Apple Inc. is promising to assess its policies around workers’ rights, including freedom of association and collective bargaining, after a push from shareholders.
The tech giant, which had been facing a shareholder resolution on the issue because of accusations it is engaging in union-busting, said in its proxy filed with the Securities and Exchange Commission on Thursday that it plans to conduct the assessment by the end of the year.
we have long been committed to respecting human rights,” the company’s proxy says.
The shareholders who had submitted a resolution in September had asked for an independent assessment, and withdrew it after talks with the company.
Apple’s mention of the issue in its proxy does not include the word “independent,” though the coalition of shareholders said Friday that is what they expect. The company’s language: “We will conduct an assessment on Apple’s efforts to comply with its Human Rights Policy.”
The coalition of investors, which includes New York City Retirement Systems, represents approximately 53 million shares valued at $7 billion of Apple holdings, according to a spokeswoman for the New York City Comptroller’s Office.
New York City Comptroller Brad Lander said in a statement that he hopes the company “will heed the findings of the third-party assessment and take concrete steps to adopt a genuine neutrality commitment that respects the rights of its workers.”
An Apple spokesman did not return a request for comment.
Apple has been hit with various National Labor Relations Board complaints over its behavior related to attempted organizing at its store, though this week the company reportedly began negotiating with workers at its first unionized store in Towson, Md.
The shareholder resolutions that investors will vote on, all of which the company opposes, according to the proxy:
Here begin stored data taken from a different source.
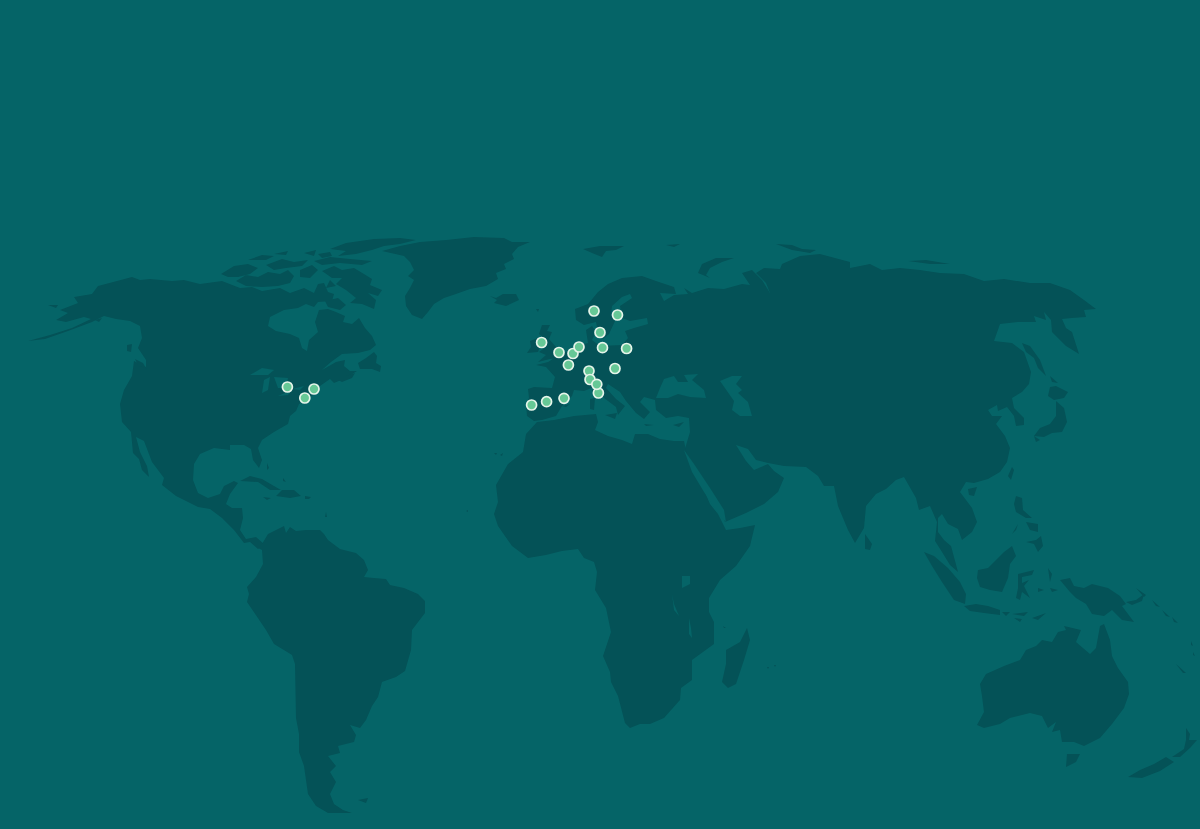
<!DOCTYPE html>
<html lang="en">
<head>
<meta charset="utf-8">
<title>World map with locations</title>
<style>
:root{--sea:#056467;--land:#045257;--pin:#66c896;--pin-ring:#e6f5ea}
html,body{margin:0;height:100%;overflow:hidden;background:var(--sea)}
.world-map{display:block;width:1200px;height:829px;background:var(--sea)}
.land{fill:var(--land)}
.water{fill:var(--sea)}
.pin{fill:var(--pin);stroke:var(--pin-ring);stroke-width:1.7}
</style>
</head>
<body>
<svg class="world-map" viewBox="0 0 1200 829" role="img" aria-label="World map with marked locations in North America and Europe">
<defs><circle id="pin" class="pin" r="5"/></defs>

<g class="land">
<path id="north-america" d="M28 341L50 335 72 328 91 319 84 317 66 322 56 320 68 313 60 310 78 303 74 297 92 294 98 286 132 277 140 280 150 279 172 281 184 280 200 284 222 281 240 288 252 287 262 291 280 288 290 293 304 288 314 293 318 284 324 283 328 292 334 294 332 301 318 302 314 307 306 304 298 308 284 310 270 317 268 326 276 331 290 334 299 338 302 348 307 351 309 340 318 332 315 322 319 310 328 309 336 312 345 316 343 322 352 324 359 318 365 328 372 336 376 345 370 350 358 353 342 354 331 362 322 370 336 362 345 360 344 366 350 371 357 371 346 378 334 383 330 379 320 386 318 392 308 398 299 404 296 411 290 416 288 424 274 432 262 440 258 448 262 460 259 468 253 460 251 449 244 445 230 445 230 450 214 448 200 454 194 464 193 480 198 493 208 498 220 494 224 486 234 481 238 483 230 494 226 504 232 508 242 508 243 518 240 530 246 539 256 537 264 544 258 549 250 542 244 543 234 530 222 518 210 509 198 507 176 496 162 485 164 478 152 462 144 441 136 437 140 452 147 466 149 477 142 470 139 459 133 453 131 432 122 422 120 404 124 390 132 376 134 361 146 367 146 360 138 348 142 338 140 326 130 321 116 319 104 316 92 322 68 331 45 339Z"/>
<path id="newfoundland" d="M358 363L366 358 374 352 377 356 376 363 381 366 380 372 372 369 360 369ZM338 380L346 376 355 373 352 378 342 382Z"/>
<path id="pacific-isles" d="M127 345L132 344 131 352 127 351ZM135 359L143 363 147 370 138 365ZM48 305L58 305 56 308ZM95 320L102 318 99 322Z"/>
<g id="arctic-isles">
<path d="M221 274L234 266 248 264 258 268 250 274 238 277 228 277ZM236 281L246 275 258 277 268 272 280 274 288 270 294 276 290 283 278 286 262 287 246 286Z"/>
<path d="M248 260L262 255 274 256 266 260ZM266 265L282 259 294 262 308 260 302 266 286 268 274 270ZM274 254L288 251 286 255ZM300 270L312 265 318 270 310 278 300 277ZM304 253L316 250 314 256ZM314 261L330 257 350 259 372 261 362 265 340 263 322 265Z"/>
<path d="M322 271L334 266 342 270 354 268 364 274 372 279 370 285 382 290 378 296 368 293 376 300 374 309 362 304 350 303 356 298 346 290 336 284 342 278 332 278ZM325 301L338 298 346 305 340 310 328 307ZM330 280L336 286 326 288Z"/>
<path d="M330 249L346 243 374 239 400 238 416 240 400 244 384 246 372 250 356 254 338 256 346 251ZM318 254L330 252 332 256 322 258Z"/>
</g>
<path id="greenland" d="M382 251L400 246 420 242 446 240 474 237 504 238 512 242 530 242 518 247 512 254 514 259 504 264 506 269 496 273 498 279 486 286 470 289 456 294 444 298 434 304 428 312 422 319 412 315 406 306 405 296 410 288 414 280 408 276 414 270 410 262 404 256Z"/>
<path id="caribbean" d="M240 481L250 476 262 479 274 486 281 490 270 490 258 482ZM282 490L294 490 301 496 290 498 276 496ZM263 497L271 498 267 500ZM305 496L311 497 309 499 305 499ZM267 463L269 468 267 470ZM283 478L286 482 283 481ZM326 512L327 517 325 517Z"/>
<path id="south-america" d="M258 548L262 544 268 534 284 526 286 533 290 527 296 531 306 530 320 530 324 534 328 540 340 549 356 553 364 560 368 570 364 577 374 578 386 579 390 585 404 588 418 594 425 601 425 613 412 630 411 650 405 671 396 677 382 682 378 697 372 706 366 720 360 728 350 725 356 735 354 742 338 746 340 753 328 756 336 766 330 772 336 782 330 794 334 804 343 810 352 813 328 813 316 806 308 794 304 766 299 752 299 734 296 718 295 664 292 655 274 644 266 630 247 602 249 594 247 587 256 577 263 564 262 550Z"/>
<path id="falklands" d="M358 800L368 798 366 803Z"/>

<path id="eurasia" d="M527 416L526 404 529 398 528 389 534 387 552 388 555 377 546 367 536 365 548 362 556 357 566 352 576 346 588 343 586 330 592 326 596 332 592 340 600 346 622 345 628 338 625 331 634 328 648 324 647 318 630 321 622 318 620 306 632 298 630 294 622 297 612 306 611 315 615 321 609 334 603 339 598 332 596 322 584 325 576 320 575 309 588 304 598 292 608 284 622 278 642 276 656 281 674 287 676 294 660 293 664 301 674 295 688 294 684 288 692 293 708 288 724 289 742 284 750 285 742 273 752 270 762 280 770 293 766 283 756 273 764 268 780 269 782 264 800 256 820 254 850 262 850 268 870 264 882 270 900 268 920 270 940 273 964 274 984 281 1004 279 1030 283 1050 283 1070 290 1084 300 1096 309 1084 310 1086 317 1072 318 1062 319 1066 328 1072 332 1079 354 1066 346 1052 332 1051 320 1044 312 1046 320 1034 316 1036 322 1018 322 1000 324 994 341 1012 343 1024 352 1031 372 1029 384 1022 392 1012 398 1014 408 1024 418 1024 425 1016 426 1014 416 1007 407 998 411 997 405 988 410 992 416 1002 416 996 424 1005 436 1010 448 1007 462 1000 472 988 479 974 483 966 482 960 492 972 508 977 522 972 532 962 540 958 529 948 524 942 514 938 518 938 532 944 540 951 546 958 572 950 565 942 552 935 541 937 522 930 506 919 510 916 498 904 477 896 480 886 489 876 494 866 506 864 528 855 543 848 530 838 506 834 486 824 486 818 476 806 467 784 466 768 463 756 460 748 449 736 445 746 461 754 470 768 464 774 471 784 478 778 492 764 504 746 513 725 522 720 508 706 487 684 452 690 432 689 418 678 416 666 418 656 410 655 400 644 397 640 402 650 412 644 419 636 413 626 401 620 392 608 384 606 388 616 399 625 406 618 415 616 407 604 398 594 387 584 391 574 390 572 396 562 406 556 416 542 420 534 421Z"/>
<path id="mediterranean-isles" d="M605 415L617 413 615 419ZM590 399L595 398 594 410 590 409ZM592 390L595 390 594 397ZM644 424L654 425 646 426ZM673 425L684 422 679 427ZM562 406L570 404 566 407Z"/>
<path id="britain-ireland" d="M542 325L550 325 547 331 552 332 549 339 556 347 564 351 562 358 550 359 538 362 546 355 539 352 546 347 545 339 539 334ZM530 341L538 338 541 344 538 352 527 353 531 347Z"/>
<path id="iceland" d="M490 296L496 298 503 294 516 294 519 300 506 306 494 303 497 300Z"/>
<path id="svalbard" d="M583 249L600 246 624 246 616 250 606 251 602 257 592 253ZM666 245L680 244 674 247ZM536 309L539 309 538 312Z"/>
<path id="novaya-zemlya" d="M698 273L702 264 716 258 734 258 722 262 710 268 706 275 710 278Z"/>
<path id="siberian-isles" d="M776 244L792 245 802 249 816 250 810 253 792 250ZM908 261L926 260 950 264 930 264Z"/>
<path id="sakhalin-japan" d="M1022 343L1030 346 1040 360 1046 376 1038 368 1034 358 1026 352ZM1050 387L1056 386 1068 392 1064 398 1054 400 1048 396ZM1056 401L1064 408 1067 422 1062 432 1052 433 1044 437 1034 436 1040 428 1050 424 1056 416ZM1034 436L1040 440 1036 442ZM1050 376L1058 383 1052 382Z"/>
<path id="taiwan-hainan" d="M1012 467L1014 470 1011 480 1008 476ZM968 489L977 487 974 496 969 495Z"/>
<path id="sri-lanka" d="M865 534L872 544 870 550 865 549Z"/>

<path id="africa" d="M537 422L554 420 574 416 596 414 598 422 595 430 608 436 622 440 632 444 635 434 648 434 660 439 674 441 684 441 687 455 694 472 704 490 710 504 718 514 726 530 740 528 755 525 750 546 736 566 720 580 709 598 709 612 714 622 714 644 692 660 692 680 681 688 680 700 664 718 650 724 640 724 630 728 625 723 618 696 611 682 610 672 603 656 611 632 606 608 595 590 597 572 594 562 584 558 578 549 562 551 546 555 528 558 512 546 498 526 494 514 498 502 496 485 508 464 523 452 526 434Z"/>
<path id="madagascar" d="M747 628L750 640 744 660 736 684 728 688 722 682 726 664 726 650 740 642Z"/>
<path id="atlantic-indian-isles" d="M494 453L497 453 496 455ZM500 455L503 453 502 456ZM466 511L468 510 468 512ZM767 667L769 667 768 669ZM774 665L776 665 775 667ZM723 626L726 628 724 628Z"/>

<g id="southeast-asia">
<path d="M924 552L934 556 948 568 960 582 966 594 965 604 954 600 942 582 932 566ZM964 606L976 604 988 606 1000 610 1000 615 984 613 970 611Z"/>
<path d="M978 570L988 568 1004 552 1012 546 1016 556 1010 564 1008 578 1002 592 990 590 980 587 977 578Z"/>
<path d="M1018 574L1026 572 1034 570 1032 575 1022 577 1022 583 1029 580 1024 586 1030 598 1022 592 1020 600 1016 598 1018 588ZM1002 612L1010 612 1006 616ZM1012 614L1028 612 1024 616ZM1032 618L1046 613 1038 620ZM1014 618L1022 619 1020 622ZM1048 568L1052 574 1050 582ZM1050 588L1058 590 1052 592ZM1038 588L1044 590 1038 592Z"/>
<path d="M1016 496L1022 498 1023 510 1032 518 1026 518 1016 512 1014 504ZM1026 522L1038 524 1038 532 1030 530ZM1026 542L1036 540 1041 536 1043 546 1038 552 1034 544ZM1012 534L1018 524 1016 530Z"/>
<path d="M1060 580L1070 578 1074 586 1084 588 1092 584 1108 588 1120 596 1126 604 1122 606 1134 622 1122 620 1112 610 1104 616 1092 614 1086 604 1076 598 1070 592ZM1126 602L1136 600 1144 594 1142 601 1132 605ZM1136 588L1146 595 1144 597ZM1152 600L1160 607 1156 606ZM1162 610L1170 617 1166 616ZM1172 617L1178 623 1174 622Z"/>
</g>
<path id="australia" d="M986 674L1004 666 1020 660 1026 650 1036 646 1042 640 1052 642 1058 632 1066 630 1064 626 1081 630 1076 642 1090 654 1096 648 1100 626 1104 624 1110 640 1112 656 1118 668 1128 682 1129 694 1124 708 1112 724 1100 738 1084 746 1074 742 1062 742 1060 730 1052 732 1056 722 1048 728 1042 716 1030 713 1010 718 1000 724 984 728 977 725 984 712 982 696 980 684Z"/>
<path id="tasmania" d="M1067 754L1080 754 1076 762 1066 767Z"/>
<path id="new-zealand" d="M1186 728L1190 734 1189 740 1197 740 1190 748 1180 757 1172 757 1184 749 1186 740ZM1166 757L1174 762 1160 771 1142 778 1128 777 1140 770 1154 764Z"/>
<path id="pacific-south" d="M1176 664L1186 673 1183 673ZM1191 641L1193 646 1191 645ZM1193 652L1195 656 1193 655Z"/>
</g>

<g id="inland-waters" class="water">
<path d="M656 398L660 388 664 379 674 376 678 382 688 382 684 375 698 374 692 380 704 390 706 398 690 397 678 394 668 398Z"/>
<path d="M720 381L732 376 742 376 736 384 742 390 738 393 748 402 752 416 740 416 732 410 734 401Z"/>
<path d="M682 576L690 576 690 584 682 588ZM672 594L674 604 679 616 674 610ZM689 618L691 628 692 638 689 634Z"/>
<path d="M250 375L262 368 274 370 268 375ZM262 393L264 380 270 377 268 390ZM274 377L288 378 286 388 278 388ZM278 396L292 390 288 395ZM292 389L304 386 300 390Z"/>
<path d="M684 450L694 464 710 488 724 510 726 522 720 516 704 492 692 472Z"/>
</g>

<g id="locations">
<use href="#pin" x="287.400" y="387"/><use href="#pin" x="314" y="389"/><use href="#pin" x="304.800" y="398"/>
<use href="#pin" x="594" y="311"/><use href="#pin" x="617.500" y="315"/><use href="#pin" x="600" y="332.500"/>
<use href="#pin" x="541.600" y="342.500"/><use href="#pin" x="559" y="352.500"/><use href="#pin" x="573" y="353.500"/><use href="#pin" x="579" y="347"/>
<use href="#pin" x="602.500" y="347.700"/><use href="#pin" x="626.600" y="348.500"/><use href="#pin" x="568.400" y="365"/>
<use href="#pin" x="615" y="368.500"/><use href="#pin" x="589" y="371"/><use href="#pin" x="590" y="379.500"/>
<use href="#pin" x="598.400" y="393"/><use href="#pin" x="596.800" y="384.300"/>
<use href="#pin" x="531.600" y="405"/><use href="#pin" x="546.600" y="401.700"/><use href="#pin" x="564" y="398.300"/>
</g>
</svg>
</body>
</html>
A civil rights and nondiscrimination audit. (Apple said a civil rights audit is under way, led by former U.S. Attorney General Eric Holder. Shareholders passed a proposal for such an audit last year.)
An annual report to shareholders on the company’s dependence on “Communist China.”
A policy that the board or a member will meet within three months with shareholders whose resolution passes with a majority vote by non-insiders.
A report on median pay gaps across race and gender.
Amending proxy access for shareholder nominations to 20% of the directors then serving or two, whichever is greater.
Apple’s annual shareholder meeting will be held March 10.